By Beth Gordon From Issue No. 4

There is no orange in my dreams where green bottle flies swarm
and glisten, like shiny sharp tornadoes, an eternal nuclear winter as far
as the soul can see, as cold as pink embalming fluid that adds a glow

to the faces of the dead.  I don’t search for the sun, I don’t look up, I’m on
the edge of finding a cure for cystic fibrosis. Tomato plants grow taller
than my knees, taller than the top of trees, but nothing ever

ripens, nothing bursts bright juice or saturated seeds.  If I were to find that
distant star, my eyes would never adjust, like coming in after a day in
the New Mexico desert, watching man’s creation melt sand
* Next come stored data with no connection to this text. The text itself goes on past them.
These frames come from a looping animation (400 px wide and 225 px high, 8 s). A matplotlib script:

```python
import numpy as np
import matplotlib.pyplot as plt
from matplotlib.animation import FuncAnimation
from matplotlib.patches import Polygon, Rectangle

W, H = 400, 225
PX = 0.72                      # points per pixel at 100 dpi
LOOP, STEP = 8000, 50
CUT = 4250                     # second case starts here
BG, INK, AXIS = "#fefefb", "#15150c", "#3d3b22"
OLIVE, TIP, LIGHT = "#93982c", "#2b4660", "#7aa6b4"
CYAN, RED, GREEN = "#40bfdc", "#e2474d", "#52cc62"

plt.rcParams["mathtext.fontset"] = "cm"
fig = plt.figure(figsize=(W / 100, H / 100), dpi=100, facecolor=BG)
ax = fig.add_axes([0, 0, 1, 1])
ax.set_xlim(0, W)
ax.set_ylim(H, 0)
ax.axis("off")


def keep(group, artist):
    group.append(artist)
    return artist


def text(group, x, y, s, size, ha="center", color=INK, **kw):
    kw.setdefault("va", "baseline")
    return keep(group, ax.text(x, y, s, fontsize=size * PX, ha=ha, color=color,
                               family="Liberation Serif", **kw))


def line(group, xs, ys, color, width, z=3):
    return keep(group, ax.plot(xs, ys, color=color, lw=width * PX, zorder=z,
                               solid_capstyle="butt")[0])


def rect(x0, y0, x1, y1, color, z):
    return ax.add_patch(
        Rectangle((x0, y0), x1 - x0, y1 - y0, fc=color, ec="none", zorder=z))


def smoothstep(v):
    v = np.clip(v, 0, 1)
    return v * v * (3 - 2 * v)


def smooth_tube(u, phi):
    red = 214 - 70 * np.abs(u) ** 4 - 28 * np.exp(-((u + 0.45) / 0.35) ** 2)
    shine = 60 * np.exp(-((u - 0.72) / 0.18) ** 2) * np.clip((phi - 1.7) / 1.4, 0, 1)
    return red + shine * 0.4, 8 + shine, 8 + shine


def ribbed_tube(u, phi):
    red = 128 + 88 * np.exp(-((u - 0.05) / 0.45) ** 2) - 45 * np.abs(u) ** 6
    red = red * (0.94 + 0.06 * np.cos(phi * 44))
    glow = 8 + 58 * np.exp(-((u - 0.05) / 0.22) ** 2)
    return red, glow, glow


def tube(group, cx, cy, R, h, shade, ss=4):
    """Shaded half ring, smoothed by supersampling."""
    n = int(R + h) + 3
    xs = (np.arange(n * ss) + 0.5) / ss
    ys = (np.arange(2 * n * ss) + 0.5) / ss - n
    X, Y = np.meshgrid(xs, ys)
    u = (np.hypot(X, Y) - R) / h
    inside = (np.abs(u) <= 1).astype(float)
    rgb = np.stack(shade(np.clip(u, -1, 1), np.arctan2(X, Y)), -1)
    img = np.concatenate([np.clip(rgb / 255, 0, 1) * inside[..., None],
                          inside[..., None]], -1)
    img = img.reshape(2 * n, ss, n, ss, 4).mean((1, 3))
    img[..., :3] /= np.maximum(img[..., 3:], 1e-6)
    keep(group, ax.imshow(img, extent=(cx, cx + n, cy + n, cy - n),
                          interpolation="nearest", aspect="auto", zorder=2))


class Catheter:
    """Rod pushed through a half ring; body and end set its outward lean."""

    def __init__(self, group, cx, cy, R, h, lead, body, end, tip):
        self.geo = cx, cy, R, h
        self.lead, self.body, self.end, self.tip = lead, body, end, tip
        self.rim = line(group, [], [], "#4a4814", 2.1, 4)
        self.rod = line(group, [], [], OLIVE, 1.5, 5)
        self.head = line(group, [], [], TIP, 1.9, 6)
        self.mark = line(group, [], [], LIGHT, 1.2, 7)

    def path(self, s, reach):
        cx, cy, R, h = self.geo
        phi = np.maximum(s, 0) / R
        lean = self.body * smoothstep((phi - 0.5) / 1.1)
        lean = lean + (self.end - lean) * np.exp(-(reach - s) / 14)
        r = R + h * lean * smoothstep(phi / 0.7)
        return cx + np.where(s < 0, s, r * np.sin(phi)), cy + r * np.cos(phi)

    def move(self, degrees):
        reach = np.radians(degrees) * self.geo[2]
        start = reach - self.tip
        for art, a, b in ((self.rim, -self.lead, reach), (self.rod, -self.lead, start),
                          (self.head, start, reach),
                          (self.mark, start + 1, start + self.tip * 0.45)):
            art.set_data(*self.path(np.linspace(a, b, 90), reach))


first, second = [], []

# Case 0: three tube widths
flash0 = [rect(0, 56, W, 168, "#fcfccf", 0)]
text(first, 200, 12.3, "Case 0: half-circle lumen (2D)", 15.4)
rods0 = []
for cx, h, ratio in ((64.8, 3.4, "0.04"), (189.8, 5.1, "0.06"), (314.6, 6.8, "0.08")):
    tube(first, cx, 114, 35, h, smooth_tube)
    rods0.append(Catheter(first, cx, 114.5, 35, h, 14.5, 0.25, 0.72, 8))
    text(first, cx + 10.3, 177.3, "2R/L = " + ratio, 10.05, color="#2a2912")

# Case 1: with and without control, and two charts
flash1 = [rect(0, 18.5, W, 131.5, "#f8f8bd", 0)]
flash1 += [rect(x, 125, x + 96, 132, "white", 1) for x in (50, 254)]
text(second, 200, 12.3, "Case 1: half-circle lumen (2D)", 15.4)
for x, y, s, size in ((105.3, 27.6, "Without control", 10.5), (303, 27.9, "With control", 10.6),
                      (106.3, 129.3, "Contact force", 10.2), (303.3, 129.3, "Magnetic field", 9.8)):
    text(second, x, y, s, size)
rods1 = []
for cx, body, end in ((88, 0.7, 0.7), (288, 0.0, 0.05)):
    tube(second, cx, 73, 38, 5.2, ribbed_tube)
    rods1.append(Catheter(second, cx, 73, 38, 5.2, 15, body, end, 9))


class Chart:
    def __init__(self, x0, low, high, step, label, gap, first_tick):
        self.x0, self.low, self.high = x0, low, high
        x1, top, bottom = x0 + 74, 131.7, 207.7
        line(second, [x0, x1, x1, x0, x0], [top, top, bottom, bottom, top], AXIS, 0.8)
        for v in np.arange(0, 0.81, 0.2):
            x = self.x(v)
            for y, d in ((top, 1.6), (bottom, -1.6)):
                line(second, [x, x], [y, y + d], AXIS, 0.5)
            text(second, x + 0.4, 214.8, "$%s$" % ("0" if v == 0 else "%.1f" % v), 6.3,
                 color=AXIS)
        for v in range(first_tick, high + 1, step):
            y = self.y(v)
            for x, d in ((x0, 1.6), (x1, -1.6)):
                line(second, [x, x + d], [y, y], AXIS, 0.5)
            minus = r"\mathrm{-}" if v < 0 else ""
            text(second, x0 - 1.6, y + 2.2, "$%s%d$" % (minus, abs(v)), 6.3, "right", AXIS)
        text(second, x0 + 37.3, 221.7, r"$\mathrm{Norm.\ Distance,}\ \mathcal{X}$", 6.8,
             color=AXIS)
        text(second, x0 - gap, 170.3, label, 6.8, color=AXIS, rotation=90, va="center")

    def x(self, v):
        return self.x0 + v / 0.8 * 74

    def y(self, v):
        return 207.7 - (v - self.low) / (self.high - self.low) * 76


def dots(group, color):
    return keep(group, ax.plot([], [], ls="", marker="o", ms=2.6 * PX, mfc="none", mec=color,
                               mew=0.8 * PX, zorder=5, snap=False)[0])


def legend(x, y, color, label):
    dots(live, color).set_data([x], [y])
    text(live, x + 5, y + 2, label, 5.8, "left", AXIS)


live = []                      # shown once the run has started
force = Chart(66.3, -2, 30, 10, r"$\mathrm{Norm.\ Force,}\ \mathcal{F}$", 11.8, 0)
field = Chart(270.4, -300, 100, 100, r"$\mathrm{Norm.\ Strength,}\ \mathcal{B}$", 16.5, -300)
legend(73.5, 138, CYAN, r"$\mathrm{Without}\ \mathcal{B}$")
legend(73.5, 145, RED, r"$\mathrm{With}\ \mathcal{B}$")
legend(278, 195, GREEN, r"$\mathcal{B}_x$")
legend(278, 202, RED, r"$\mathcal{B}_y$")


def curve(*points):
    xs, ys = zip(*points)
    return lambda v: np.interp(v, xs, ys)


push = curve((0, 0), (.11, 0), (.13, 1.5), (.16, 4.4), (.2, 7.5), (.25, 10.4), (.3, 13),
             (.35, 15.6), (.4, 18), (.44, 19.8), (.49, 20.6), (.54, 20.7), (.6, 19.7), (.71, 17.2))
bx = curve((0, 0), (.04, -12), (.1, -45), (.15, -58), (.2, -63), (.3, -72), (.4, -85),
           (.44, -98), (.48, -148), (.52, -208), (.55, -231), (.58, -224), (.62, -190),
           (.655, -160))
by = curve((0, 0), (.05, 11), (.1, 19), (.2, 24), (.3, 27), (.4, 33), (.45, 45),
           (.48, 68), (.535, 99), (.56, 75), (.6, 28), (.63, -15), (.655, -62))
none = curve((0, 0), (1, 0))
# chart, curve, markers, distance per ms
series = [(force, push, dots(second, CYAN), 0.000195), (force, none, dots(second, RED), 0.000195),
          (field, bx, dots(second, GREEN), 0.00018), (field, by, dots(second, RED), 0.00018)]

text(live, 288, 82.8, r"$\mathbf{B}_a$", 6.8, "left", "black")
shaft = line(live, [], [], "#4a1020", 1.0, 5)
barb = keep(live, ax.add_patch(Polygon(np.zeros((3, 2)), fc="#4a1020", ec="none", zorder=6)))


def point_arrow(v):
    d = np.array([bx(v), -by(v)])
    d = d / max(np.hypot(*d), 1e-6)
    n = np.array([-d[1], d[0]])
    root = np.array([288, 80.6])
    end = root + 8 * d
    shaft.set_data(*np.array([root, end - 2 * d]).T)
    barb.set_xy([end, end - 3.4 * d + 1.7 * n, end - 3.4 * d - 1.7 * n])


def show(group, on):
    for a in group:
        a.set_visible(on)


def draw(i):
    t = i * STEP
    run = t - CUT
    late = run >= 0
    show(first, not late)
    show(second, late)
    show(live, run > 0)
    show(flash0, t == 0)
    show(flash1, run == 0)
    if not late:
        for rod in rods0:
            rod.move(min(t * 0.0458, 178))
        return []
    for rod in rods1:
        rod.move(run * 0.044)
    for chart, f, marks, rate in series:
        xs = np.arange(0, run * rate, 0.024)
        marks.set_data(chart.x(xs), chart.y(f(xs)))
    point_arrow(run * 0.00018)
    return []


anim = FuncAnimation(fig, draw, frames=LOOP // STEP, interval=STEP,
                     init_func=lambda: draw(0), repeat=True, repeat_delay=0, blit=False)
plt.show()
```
into glass. I don’t pretend to understand smallpox or diphtheria,
the quarantine has failed, a great white owl swims in the muddy river waiting
for migrating catfish to arrive.  Ghosts without sound, survivors

of my nightmares, they appear in my path, they don’t pause, they don’t
acknowledge my presence, DNA testing is unnecessary, we already know
the results. They walk, these unusual things, deceptive as cows,

they smell the water, the owl’s talons, the fire in my lungs. They turn
a frozen corner and one-by-one they disappear, the last one turns
and mutters. Don’t forget the tiger lilies.  I wake to orange flowers.

About Beth Gordon More From Issue No. 4